Jumping Penguins, an international import hitting bookstore and library shelves this month, is an unusual piece of nonfiction, blending fantasy and facts in a way that says it would not like to be pigeonholed, thanks very much. Originally published in The Netherlands under a title that translated to Jumping Penguins and Laughing Hyenas, it offers up a series of totally arbitrary, bizarro facts, penned by Jesse Goossens, about 25 different creatures in the animal kingdom. The illustrations come from Marije Tolman, a Bologna Ragazzi Award winner and the creator of The Tree House and The Island.
Chaos rules here, so don’t expect order and alignment. The arrangement of the animals in the book does not follow any particular structure.
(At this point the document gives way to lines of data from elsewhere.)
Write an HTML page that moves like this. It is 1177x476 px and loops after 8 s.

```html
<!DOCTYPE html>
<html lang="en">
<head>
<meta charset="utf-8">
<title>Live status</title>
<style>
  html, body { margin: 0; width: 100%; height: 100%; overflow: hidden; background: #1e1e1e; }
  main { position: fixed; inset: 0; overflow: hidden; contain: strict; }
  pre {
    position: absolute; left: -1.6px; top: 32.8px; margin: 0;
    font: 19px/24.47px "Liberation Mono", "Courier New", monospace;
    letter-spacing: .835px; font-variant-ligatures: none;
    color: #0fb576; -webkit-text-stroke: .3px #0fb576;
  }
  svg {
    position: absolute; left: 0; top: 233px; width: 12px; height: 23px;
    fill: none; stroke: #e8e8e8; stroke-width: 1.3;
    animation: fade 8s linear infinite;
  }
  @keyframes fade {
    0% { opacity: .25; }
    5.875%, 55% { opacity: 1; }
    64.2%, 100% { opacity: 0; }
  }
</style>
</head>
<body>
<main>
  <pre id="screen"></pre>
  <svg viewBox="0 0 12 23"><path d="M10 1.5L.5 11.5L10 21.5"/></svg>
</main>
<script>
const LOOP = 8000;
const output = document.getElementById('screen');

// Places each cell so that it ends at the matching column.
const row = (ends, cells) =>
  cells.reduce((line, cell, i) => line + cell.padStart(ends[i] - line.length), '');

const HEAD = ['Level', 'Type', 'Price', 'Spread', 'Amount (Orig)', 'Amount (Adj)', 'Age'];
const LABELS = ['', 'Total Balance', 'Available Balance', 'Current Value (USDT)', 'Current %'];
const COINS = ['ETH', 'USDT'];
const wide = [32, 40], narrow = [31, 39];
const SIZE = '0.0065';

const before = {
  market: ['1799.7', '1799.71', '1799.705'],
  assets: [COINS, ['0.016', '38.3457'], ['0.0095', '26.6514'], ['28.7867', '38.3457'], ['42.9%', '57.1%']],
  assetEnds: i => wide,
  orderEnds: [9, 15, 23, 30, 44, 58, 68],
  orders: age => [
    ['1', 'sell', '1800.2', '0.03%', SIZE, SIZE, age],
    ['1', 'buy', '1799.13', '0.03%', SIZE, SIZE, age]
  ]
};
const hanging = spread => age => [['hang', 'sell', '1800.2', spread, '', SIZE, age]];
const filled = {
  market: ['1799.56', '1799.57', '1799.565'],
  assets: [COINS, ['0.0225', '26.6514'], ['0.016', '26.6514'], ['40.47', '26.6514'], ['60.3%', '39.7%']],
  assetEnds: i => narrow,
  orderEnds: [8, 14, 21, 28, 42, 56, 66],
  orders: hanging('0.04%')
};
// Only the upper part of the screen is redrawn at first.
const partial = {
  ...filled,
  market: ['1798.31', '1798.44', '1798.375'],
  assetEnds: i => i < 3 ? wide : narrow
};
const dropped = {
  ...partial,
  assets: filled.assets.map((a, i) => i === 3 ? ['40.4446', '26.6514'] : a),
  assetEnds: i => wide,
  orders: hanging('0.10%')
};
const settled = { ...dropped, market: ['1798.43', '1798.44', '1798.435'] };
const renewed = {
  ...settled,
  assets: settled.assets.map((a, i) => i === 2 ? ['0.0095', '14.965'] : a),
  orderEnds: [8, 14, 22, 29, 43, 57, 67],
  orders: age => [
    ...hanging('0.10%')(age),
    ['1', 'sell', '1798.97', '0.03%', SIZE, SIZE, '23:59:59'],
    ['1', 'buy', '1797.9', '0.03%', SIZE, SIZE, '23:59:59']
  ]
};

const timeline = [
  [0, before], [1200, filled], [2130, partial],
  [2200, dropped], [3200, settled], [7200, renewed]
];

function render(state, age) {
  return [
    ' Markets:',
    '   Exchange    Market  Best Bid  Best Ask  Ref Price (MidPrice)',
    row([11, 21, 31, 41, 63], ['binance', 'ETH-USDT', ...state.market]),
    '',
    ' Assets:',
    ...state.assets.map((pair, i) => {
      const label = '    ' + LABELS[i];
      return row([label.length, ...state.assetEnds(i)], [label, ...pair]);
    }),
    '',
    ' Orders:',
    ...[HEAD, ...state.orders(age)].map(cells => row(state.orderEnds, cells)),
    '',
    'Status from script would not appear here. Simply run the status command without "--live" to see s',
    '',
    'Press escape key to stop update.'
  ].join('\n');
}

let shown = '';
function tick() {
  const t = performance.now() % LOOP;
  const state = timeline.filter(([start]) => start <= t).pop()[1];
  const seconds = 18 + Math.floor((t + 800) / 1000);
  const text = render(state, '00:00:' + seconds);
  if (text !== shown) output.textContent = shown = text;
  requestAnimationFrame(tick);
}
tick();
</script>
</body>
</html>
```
Readers aren’t given the types of facts you see in typical nonfiction titles about animals (genus, phylum, diet, location, etc.). Instead, readers fall into an excessively playful world with no rhyme or reason, starting right on the first spread with a turtle’s very peculiar 150th birthday party. (Some species of turtles can live longer than 150 years, we read, and so this guy isn’t going to let his 150th go un-partied. Attaboy.)
Readers go from one animal to the next, hopping all over the world on land and in the water, following no coordinated path whatsoever. Mind you, it is not ever noted on what continent or country we’ve landed, but we go from polar bears (who live in cold climates) to giraffes (who don’t) within the span of several spreads. And to give you a sense of the reigning whimsy in this book, this is what readers learn about polar bears when we meet them: “Polar bears are left handed, as are most famous artists.”
And that’s that. (I am smitten with this sublimely weird spread.)
The illustration from Tolman here shows a bear, palette and paints in hand, having painted himself in a rather surreal and abstract manner. Therein lies the book’s primary appeal: Tolman’s curious, unpredictable paintings. She’s not afraid of a little bit of mischief: There’s some poop-throwing on the caterpillar spread. (They fling their waste as far as possible so that those pesky wasps, whose favorite snack is caterpillar, cannot smell where they are.) And she doesn’t water down for child readers the goriness that can be the vicious animal kingdom. There are cannibalistic crocodiles devouring their relatives at a bloody table (even if Tolman does paint some ketchup on the scene), as well as a ravenous wolf, blood all around him at the table, eating meat. A hungry wolf can eat up to 45 pounds of meat at once, after all, Goossens adding that this is “comparable to a ten-year-old child eating 36 pounds of steak or 140 burgers at a single meal.” In the same spread, Tolman paints a young boy in a wolf costume staring in shock at a table piled high with burgers.
It’s an off-the-wall blend of Freakish Fun Facts and Tolman’s left-of-center fantasy world, oftentimes literal interpretations of what the text states. (“The ribcage of a hippo is so huge that an average seven-year-old child could stand upright in its belly.” Sure enough, Tolman depicts a hippo with a small, sketched child, all smiles, in his stomach.)
Nonfiction purists may squirm. There are no resources noted, no Books for Further Reading, no glossaries and no map—though, oddly enough, there’s a tiny index. Or, as the Kirkus review wisely notes, this isn’t what students are likely to turn to for school reports, but anyone who reads it will likely be entertained by the fun facts. (Hey, if you’re an adult reading it, you’re a potential hit at the next cocktail party. Just be sure to go with the fact that dropping alcohol on a scorpion will make it go “completely berserk” and sting itself to death—which is utterly fascinating and simultaneously tragic—not so much the poop-throwing caterpillar fun fact. Have mercy on your fellow party-goers, that is.)
But one gets the sense that this book aims to be an uncommon hybrid that exists somewhere in between fact (the text) and fiction (the illustrations). And illustration fans, particularly those who enjoy seeing what those across the pond are doing in the way of contemporary picture books, may find much delight in this unique offering.
JUMPING PENGUINS. Text copyright © 2013 Jesse Goossens. Illustration copyright © 2013 Marije Tolman. Published by Lemniscaat, Rotterdam, The Netherlands. Spread used with permission of the publisher.
Julie Danielson (Jules) conducts interviews and features of authors and illustrators at Seven Impossible Things Before Breakfast, a children's literature blog primarily focused on illustration and picture books.